The contrast with David could not be greater, as Israel’s second king truly fulfilled what God had said concerning him as a deliverer from the Philistines (see 2 Sam. 3: 18). Where Saul and all Israel were “dismayed” (1 Sam. 17: 11), David went forward trusting in the power of God (see vs. 34–37; 45–47), destroying the champion of the Philistines and accomplishing a great deliverance (see vs. 49–53). Later he smote them “with a great slaughter” (1 Sam. 19: 8; see also 1 Sam. 23: 5; 2 Sam. 5: 22–25) and “subdued them” (2 Sam. 8: 1). He also had associated with him a group of mighty men who in their own right delivered the land out of the Philistines (see 2 Sam. 23: 9–17; 1 Chron. 20: 4, 5) even down to “a plot of ground full of lentils” (2 Sam. 23: 11; see also 1 Chron. 11: 13)—indicating that no ground won is without value and no conflict, however small, is without significance. Sadly, even David failed in regard to the Philistines. Twice he sought an accommodation with them for his own protection (see 1 Sam. 21: 10–15; 27: 1; 28: 2; 29: 1–11), the first of which put his own personal safety at risk, and the second occasioned the capture of his two wives. Despite these early failings (and later physical weakness in 2 Sam. 21: 15), David’s reign largely extinguished the Philistine threat. We read of a Philistine invasion in the reign of Ahaz (see 2 Chron. 28: 18) as discipline from God for the king’s action in making Judah “lawless” (v19), and also of victories by Hezekiah (see 2 Kings 18: 8) and Uzziah (see 2 Chron. 26: 6, 7). However, we also read of tribute brought by the Philistines in the reign of Jehoshaphat (see 2 Chron. 17: 10, 11)—and tribute implies suppression but not destruction of an enemy. Thus the Philistine threat will persist as an “old hatred” (see Ezek. 25: 15) until their final judgment by the true David (see Amos 1: 6–8; Zeph. 2: 5; Zech. 9: 6, 7).
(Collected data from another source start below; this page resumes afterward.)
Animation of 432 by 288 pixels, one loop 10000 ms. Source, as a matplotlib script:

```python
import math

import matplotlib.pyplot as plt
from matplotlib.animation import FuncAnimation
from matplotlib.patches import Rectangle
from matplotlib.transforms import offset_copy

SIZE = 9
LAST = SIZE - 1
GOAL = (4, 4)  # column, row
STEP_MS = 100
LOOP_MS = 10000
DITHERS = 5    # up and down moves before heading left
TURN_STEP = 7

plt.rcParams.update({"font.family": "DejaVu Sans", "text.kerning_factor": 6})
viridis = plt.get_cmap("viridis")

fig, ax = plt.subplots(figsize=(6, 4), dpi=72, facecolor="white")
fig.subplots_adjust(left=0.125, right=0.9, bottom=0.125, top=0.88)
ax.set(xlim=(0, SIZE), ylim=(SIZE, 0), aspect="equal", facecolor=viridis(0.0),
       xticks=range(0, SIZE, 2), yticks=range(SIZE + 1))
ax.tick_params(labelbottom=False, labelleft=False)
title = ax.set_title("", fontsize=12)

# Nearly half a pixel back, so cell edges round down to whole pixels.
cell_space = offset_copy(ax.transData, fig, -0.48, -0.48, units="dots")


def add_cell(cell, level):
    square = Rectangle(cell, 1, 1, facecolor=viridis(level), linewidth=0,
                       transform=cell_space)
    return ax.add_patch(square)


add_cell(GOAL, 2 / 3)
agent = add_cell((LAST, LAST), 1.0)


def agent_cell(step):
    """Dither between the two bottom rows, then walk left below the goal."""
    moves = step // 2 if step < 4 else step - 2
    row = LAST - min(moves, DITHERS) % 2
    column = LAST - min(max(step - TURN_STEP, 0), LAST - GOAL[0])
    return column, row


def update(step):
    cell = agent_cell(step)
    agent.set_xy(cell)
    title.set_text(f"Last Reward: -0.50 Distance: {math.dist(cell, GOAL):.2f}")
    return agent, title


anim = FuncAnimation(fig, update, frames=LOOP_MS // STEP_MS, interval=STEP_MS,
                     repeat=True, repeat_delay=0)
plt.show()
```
This rapid survey of just a few of the more prominent opponents of the people of God cannot hope to do justice to the subject. Space also precludes us from examining the NT references to the battle dress of the Christian. It is hoped, however, that enough has been said to inspire the reader to look up these things for himself, bearing in mind that the subject is immensely serious and that his interest must not be merely academic but practical. “Be vigilant, watch. Your adversary [the] devil as a roaring lion walks about seeking whom he may devour” (1 Pet. 5: 8).